> [SUPPLIED MATERIAL]:
━━━━━━━━
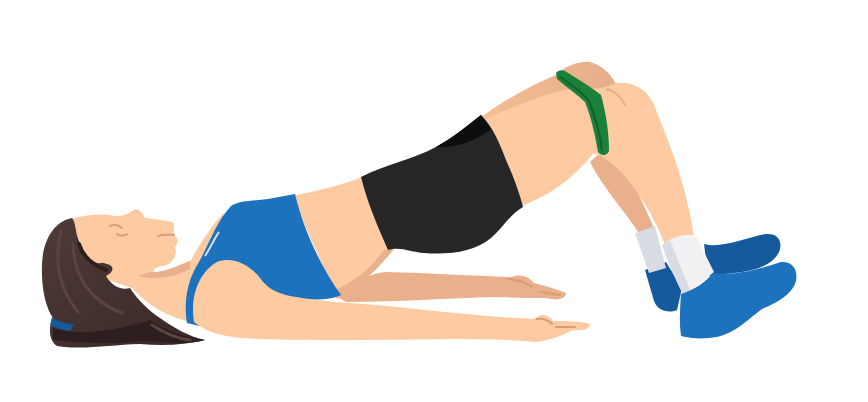
<!DOCTYPE html>
<html lang="en">
<head>
<meta charset="utf-8">
<title>Glute bridge with resistance band</title>
<style>
:root {
  --paper: #ffffff;
  --skin: #fdcaa2;
  --skin-shade: #e9b18b;
  --skin-line: #d99c76;
  --hair: #43302d;
  --hair-light: #5b4440;
  --hair-dark: #2c1f1e;
  --top: #1d72bd;
  --top-dark: #145a9c;
  --shorts: #272627;
  --shorts-dark: #0e0d0e;
  --band: #1b8039;
  --band-dark: #0f6129;
  --sock: #f1f1f4;
  --sock-shade: #d9dce2;
}
html, body { margin: 0; background: var(--paper); }
body { width: 868px; height: 402px; overflow: hidden; }
svg { display: block; }
.skin { fill: var(--skin); }
.skin-shade { fill: var(--skin-shade); }
.crease { fill: none; stroke: var(--skin-line); stroke-width: 2; stroke-linecap: round; }
.hair { fill: var(--hair); }
.strand { fill: none; stroke: var(--hair-light); stroke-width: 3; stroke-linecap: round; }
.top { fill: var(--top); }
.top-dark { fill: var(--top-dark); }
.shorts { fill: var(--shorts); }
.sock { fill: var(--sock); }
.sock-shade { fill: var(--sock-shade); }
</style>
</head>
<body>
<svg width="868" height="402" viewBox="0 0 868 402" role="img" aria-label="Woman lying on her back in a glute bridge with a green band above her knees">
  <defs>
    <linearGradient id="far-thigh" x1="0" y1="0" x2="1" y2="0">
      <stop offset="0" stop-color="#f3bd95"/>
      <stop offset="1" stop-color="#e5ae88"/>
    </linearGradient>
    <linearGradient id="hair-tone" x1="0" y1="0" x2="1" y2="1">
      <stop offset="0" stop-color="#4f3b38"/>
      <stop offset="1" stop-color="#392827"/>
    </linearGradient>
  </defs>

  <g id="far-leg">
    <path fill="url(#far-thigh)" d="M480 118 C502 101 530 86 556 75 C566 66 578 61 590 62 C602 65 612 75 617 86 L600 150 L500 150 Z"/>
    <path class="skin-shade" d="M590 162 L614 140 L654 228 L640 235 C626 212 604 190 590 162 Z"/>
    <path class="top-dark" d="M645 270 L666 262 L682 288 L677 310 C668 314 657 310 654 301 Z"/>
    <path class="sock-shade" d="M635 233 L655 226 L666 268 L649 273 Z"/>
    <path class="top-dark" d="M704 244 C722 249 748 237 766 234 C777 233 782 240 780 249 C776 264 756 271 734 273 L708 276 Z"/>
  </g>

  <g id="far-arm">
    <path class="skin-shade" d="M338 297 C350 284 366 274 386 272 C430 273 476 276 512 277 C522 273 530 278 534 283 C546 286 557 289 566 293 C566 299 557 301 546 298 C528 298 514 298 496 297 C448 298 400 302 346 302 Z"/>
    <path class="crease" d="M508 279 C518 280 527 283 532 287 M540 292 L560 295"/>
  </g>

  <g id="head">
    <path class="skin" d="M70 219 C86 215 101 213 114 216 C122 217 127 214 134 210 C140 208 142 213 145 218 C154 219 164 220 173 222 C175 227 173 231 174 235 C179 239 178 244 175 247 C178 254 173 264 163 266 C155 267 151 270 156 273 C170 272 182 263 193 260 L206 270 L190 322 C172 318 150 308 132 288 L96 276 Z"/>
    <path class="skin-shade" d="M150 272 C166 273 180 264 193 260 L196 265 C180 276 160 281 138 276 Z"/>
    <path class="crease" d="M110 226 C115 224 119 225 122 228 M117 234 C120 236 124 236 127 234 M158 236 C163 234 168 235 174 235"/>
    <path fill="url(#hair-tone)" d="M72 218 C55 221 43 239 42 264 C41 289 46 308 53 318 C48 328 49 341 57 346 C82 350 110 345 140 344 C164 346 184 345 205 340 C190 337 174 328 160 318 C148 310 138 300 130 288 C121 291 111 285 106 276 C114 272 115 266 107 264 C94 261 82 250 78 238 C75 230 76 223 72 218 Z"/>
    <path fill="var(--hair-dark)" d="M53 328 C84 338 124 328 150 320 C168 332 184 337 205 340 C184 346 164 341 142 341 C112 345 80 343 53 340 Z"/>
    <path class="top-dark" d="M52 317 C58 322 66 324 74 324 L70 331 C62 330 54 327 50 325 Z"/>
    <path class="strand" d="M61 232 C53 262 60 290 78 312 M73 245 C74 278 92 302 122 313 M152 325 C166 334 178 339 190 340"/>
    <path class="skin" d="M79 245 C87 243 98 251 103 262 C98 266 88 260 83 254 Z"/>
    <path fill="none" stroke="var(--hair-dark)" stroke-width="4" stroke-linecap="round" d="M79 244 C83 257 92 264 106 270"/>
  </g>

  <g id="torso">
    <path class="skin" d="M292 196 C318 191 342 185 365 176 L394 249 C376 270 358 285 337 298 Z"/>
    <path class="skin-shade" d="M384 250 L394 249 C376 271 360 287 337 299 L333 291 C354 282 371 269 384 250 Z"/>
    <path class="skin" d="M190 262 C198 247 212 224 224 213 L238 250 L216 290 L190 300 Z"/>
    <path class="top" d="M231 206 C240 200 254 201 268 199 L295 194 C303 228 320 266 341 295 C328 301 310 300 294 298 L250 302 L200 326 L187 323 C184 306 186 285 196 267 C207 250 215 223 231 206 Z"/>
    <path fill="none" stroke="#d7e5f2" stroke-width="2" d="M205 256 C211 247 214 239 219 232"/>
  </g>

  <g id="near-arm">
    <path class="skin" d="M194 322 C190 298 198 273 217 262 C232 256 249 264 260 278 C267 288 276 293 290 296 C322 302 354 303 388 306 C438 311 486 317 534 319 C541 312 549 315 553 321 C566 321 580 321 590 324 C590 330 581 331 572 330 C562 336 548 341 534 342 C506 339 476 339 448 339 C382 340 318 341 258 339 C230 338 208 334 194 322 Z"/>
    <path class="crease" d="M537 319 C543 318 548 320 552 324 M556 327 L575 327"/>
  </g>

  <g id="near-leg">
    <path class="skin" d="M484 120 C520 103 552 91 580 87 C598 91 604 87 618 83 C636 81 651 93 656 110 C664 130 674 154 682 182 C688 204 692 222 694 238 L665 245 C655 218 640 194 623 174 C613 164 605 157 594 153 C573 179 549 196 519 207 Z"/>
    <path class="crease" d="M607 89 C616 92 622 98 625 105" opacity=".6"/>
    <path class="sock" d="M662 245 C672 237 684 233 696 236 L714 272 L684 296 C676 281 668 262 662 245 Z"/>
    <path class="sock-shade" d="M662 245 L670 240 L690 290 L684 296 C676 281 668 262 662 245 Z"/>
    <path class="top" d="M681 294 C694 290 706 282 713 273 C736 276 760 269 781 262 C793 261 798 270 796 281 C792 295 776 303 762 309 C748 319 736 333 717 337 C704 339 692 339 681 336 C679 322 680 308 681 294 Z"/>
  </g>

  <g id="shorts">
    <path class="shorts" d="M361 177 C386 164 412 160 436 147 C452 138 466 127 481 115 C493 127 500 144 506 160 C513 176 519 191 523 207 C510 214 503 228 491 238 C474 252 449 255 424 253 C411 252 400 246 388 250 C378 227 367 202 361 177 Z"/>
    <path fill="var(--shorts-dark)" d="M436 147 C452 138 466 127 481 115 L491 129 C478 140 458 148 436 147 Z"/>
  </g>

  <g id="resistance-band">
    <path fill="var(--band)" d="M556 73 C560 69 564 70 568 73 C580 80 592 88 601 95 C606 113 609 132 609 151 C607 156 601 156 598 152 C595 134 591 117 585 102 C575 93 565 86 557 79 Z"/>
    <path fill="none" stroke="var(--band-dark)" stroke-width="2" d="M560 77 C572 85 582 92 589 101 C596 118 600 135 602 151"/>
  </g>
</svg>
</body>
</html>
━━━━━━━━
> [WHAT NEEDS TO BE DONE]: Output the lines above in full and exactly as given, omitting any pictures.

> [RESULT OF THIS TASK]:
<!DOCTYPE html>
<html lang="en">
<head>
<meta charset="utf-8">
<title>Glute bridge with resistance band</title>
<style>
:root {
  --paper: #ffffff;
  --skin: #fdcaa2;
  --skin-shade: #e9b18b;
  --skin-line: #d99c76;
  --hair: #43302d;
  --hair-light: #5b4440;
  --hair-dark: #2c1f1e;
  --top: #1d72bd;
  --top-dark: #145a9c;
  --shorts: #272627;
  --shorts-dark: #0e0d0e;
  --band: #1b8039;
  --band-dark: #0f6129;
  --sock: #f1f1f4;
  --sock-shade: #d9dce2;
}
html, body { margin: 0; background: var(--paper); }
body { width: 868px; height: 402px; overflow: hidden; }
svg { display: block; }
.skin { fill: var(--skin); }
.skin-shade { fill: var(--skin-shade); }
.crease { fill: none; stroke: var(--skin-line); stroke-width: 2; stroke-linecap: round; }
.hair { fill: var(--hair); }
.strand { fill: none; stroke: var(--hair-light); stroke-width: 3; stroke-linecap: round; }
.top { fill: var(--top); }
.top-dark { fill: var(--top-dark); }
.shorts { fill: var(--shorts); }
.sock { fill: var(--sock); }
.sock-shade { fill: var(--sock-shade); }
</style>
</head>
<body>
<svg width="868" height="402" viewBox="0 0 868 402" role="img" aria-label="Woman lying on her back in a glute bridge with a green band above her knees">
  <defs>
    <linearGradient id="far-thigh" x1="0" y1="0" x2="1" y2="0">
      <stop offset="0" stop-color="#f3bd95"/>
      <stop offset="1" stop-color="#e5ae88"/>
    </linearGradient>
    <linearGradient id="hair-tone" x1="0" y1="0" x2="1" y2="1">
      <stop offset="0" stop-color="#4f3b38"/>
      <stop offset="1" stop-color="#392827"/>
    </linearGradient>
  </defs>

  <g id="far-leg">
    <path fill="url(#far-thigh)" d="M480 118 C502 101 530 86 556 75 C566 66 578 61 590 62 C602 65 612 75 617 86 L600 150 L500 150 Z"/>
    <path class="skin-shade" d="M590 162 L614 140 L654 228 L640 235 C626 212 604 190 590 162 Z"/>
    <path class="top-dark" d="M645 270 L666 262 L682 288 L677 310 C668 314 657 310 654 301 Z"/>
    <path class="sock-shade" d="M635 233 L655 226 L666 268 L649 273 Z"/>
    <path class="top-dark" d="M704 244 C722 249 748 237 766 234 C777 233 782 240 780 249 C776 264 756 271 734 273 L708 276 Z"/>
  </g>

  <g id="far-arm">
    <path class="skin-shade" d="M338 297 C350 284 366 274 386 272 C430 273 476 276 512 277 C522 273 530 278 534 283 C546 286 557 289 566 293 C566 299 557 301 546 298 C528 298 514 298 496 297 C448 298 400 302 346 302 Z"/>
    <path class="crease" d="M508 279 C518 280 527 283 532 287 M540 292 L560 295"/>
  </g>

  <g id="head">
    <path class="skin" d="M70 219 C86 215 101 213 114 216 C122 217 127 214 134 210 C140 208 142 213 145 218 C154 219 164 220 173 222 C175 227 173 231 174 235 C179 239 178 244 175 247 C178 254 173 264 163 266 C155 267 151 270 156 273 C170 272 182 263 193 260 L206 270 L190 322 C172 318 150 308 132 288 L96 276 Z"/>
    <path class="skin-shade" d="M150 272 C166 273 180 264 193 260 L196 265 C180 276 160 281 138 276 Z"/>
    <path class="crease" d="M110 226 C115 224 119 225 122 228 M117 234 C120 236 124 236 127 234 M158 236 C163 234 168 235 174 235"/>
    <path fill="url(#hair-tone)" d="M72 218 C55 221 43 239 42 264 C41 289 46 308 53 318 C48 328 49 341 57 346 C82 350 110 345 140 344 C164 346 184 345 205 340 C190 337 174 328 160 318 C148 310 138 300 130 288 C121 291 111 285 106 276 C114 272 115 266 107 264 C94 261 82 250 78 238 C75 230 76 223 72 218 Z"/>
    <path fill="var(--hair-dark)" d="M53 328 C84 338 124 328 150 320 C168 332 184 337 205 340 C184 346 164 341 142 341 C112 345 80 343 53 340 Z"/>
    <path class="top-dark" d="M52 317 C58 322 66 324 74 324 L70 331 C62 330 54 327 50 325 Z"/>
    <path class="strand" d="M61 232 C53 262 60 290 78 312 M73 245 C74 278 92 302 122 313 M152 325 C166 334 178 339 190 340"/>
    <path class="skin" d="M79 245 C87 243 98 251 103 262 C98 266 88 260 83 254 Z"/>
    <path fill="none" stroke="var(--hair-dark)" stroke-width="4" stroke-linecap="round" d="M79 244 C83 257 92 264 106 270"/>
  </g>

  <g id="torso">
    <path class="skin" d="M292 196 C318 191 342 185 365 176 L394 249 C376 270 358 285 337 298 Z"/>
    <path class="skin-shade" d="M384 250 L394 249 C376 271 360 287 337 299 L333 291 C354 282 371 269 384 250 Z"/>
    <path class="skin" d="M190 262 C198 247 212 224 224 213 L238 250 L216 290 L190 300 Z"/>
    <path class="top" d="M231 206 C240 200 254 201 268 199 L295 194 C303 228 320 266 341 295 C328 301 310 300 294 298 L250 302 L200 326 L187 323 C184 306 186 285 196 267 C207 250 215 223 231 206 Z"/>
    <path fill="none" stroke="#d7e5f2" stroke-width="2" d="M205 256 C211 247 214 239 219 232"/>
  </g>

  <g id="near-arm">
    <path class="skin" d="M194 322 C190 298 198 273 217 262 C232 256 249 264 260 278 C267 288 276 293 290 296 C322 302 354 303 388 306 C438 311 486 317 534 319 C541 312 549 315 553 321 C566 321 580 321 590 324 C590 330 581 331 572 330 C562 336 548 341 534 342 C506 339 476 339 448 339 C382 340 318 341 258 339 C230 338 208 334 194 322 Z"/>
    <path class="crease" d="M537 319 C543 318 548 320 552 324 M556 327 L575 327"/>
  </g>

  <g id="near-leg">
    <path class="skin" d="M484 120 C520 103 552 91 580 87 C598 91 604 87 618 83 C636 81 651 93 656 110 C664 130 674 154 682 182 C688 204 692 222 694 238 L665 245 C655 218 640 194 623 174 C613 164 605 157 594 153 C573 179 549 196 519 207 Z"/>
    <path class="crease" d="M607 89 C616 92 622 98 625 105" opacity=".6"/>
    <path class="sock" d="M662 245 C672 237 684 233 696 236 L714 272 L684 296 C676 281 668 262 662 245 Z"/>
    <path class="sock-shade" d="M662 245 L670 240 L690 290 L684 296 C676 281 668 262 662 245 Z"/>
    <path class="top" d="M681 294 C694 290 706 282 713 273 C736 276 760 269 781 262 C793 261 798 270 796 281 C792 295 776 303 762 309 C748 319 736 333 717 337 C704 339 692 339 681 336 C679 322 680 308 681 294 Z"/>
  </g>

  <g id="shorts">
    <path class="shorts" d="M361 177 C386 164 412 160 436 147 C452 138 466 127 481 115 C493 127 500 144 506 160 C513 176 519 191 523 207 C510 214 503 228 491 238 C474 252 449 255 424 253 C411 252 400 246 388 250 C378 227 367 202 361 177 Z"/>
    <path fill="var(--shorts-dark)" d="M436 147 C452 138 466 127 481 115 L491 129 C478 140 458 148 436 147 Z"/>
  </g>

  <g id="resistance-band">
    <path fill="var(--band)" d="M556 73 C560 69 564 70 568 73 C580 80 592 88 601 95 C606 113 609 132 609 151 C607 156 601 156 598 152 C595 134 591 117 585 102 C575 93 565 86 557 79 Z"/>
    <path fill="none" stroke="var(--band-dark)" stroke-width="2" d="M560 77 C572 85 582 92 589 101 C596 118 600 135 602 151"/>
  </g>
</svg>
</body>
</html>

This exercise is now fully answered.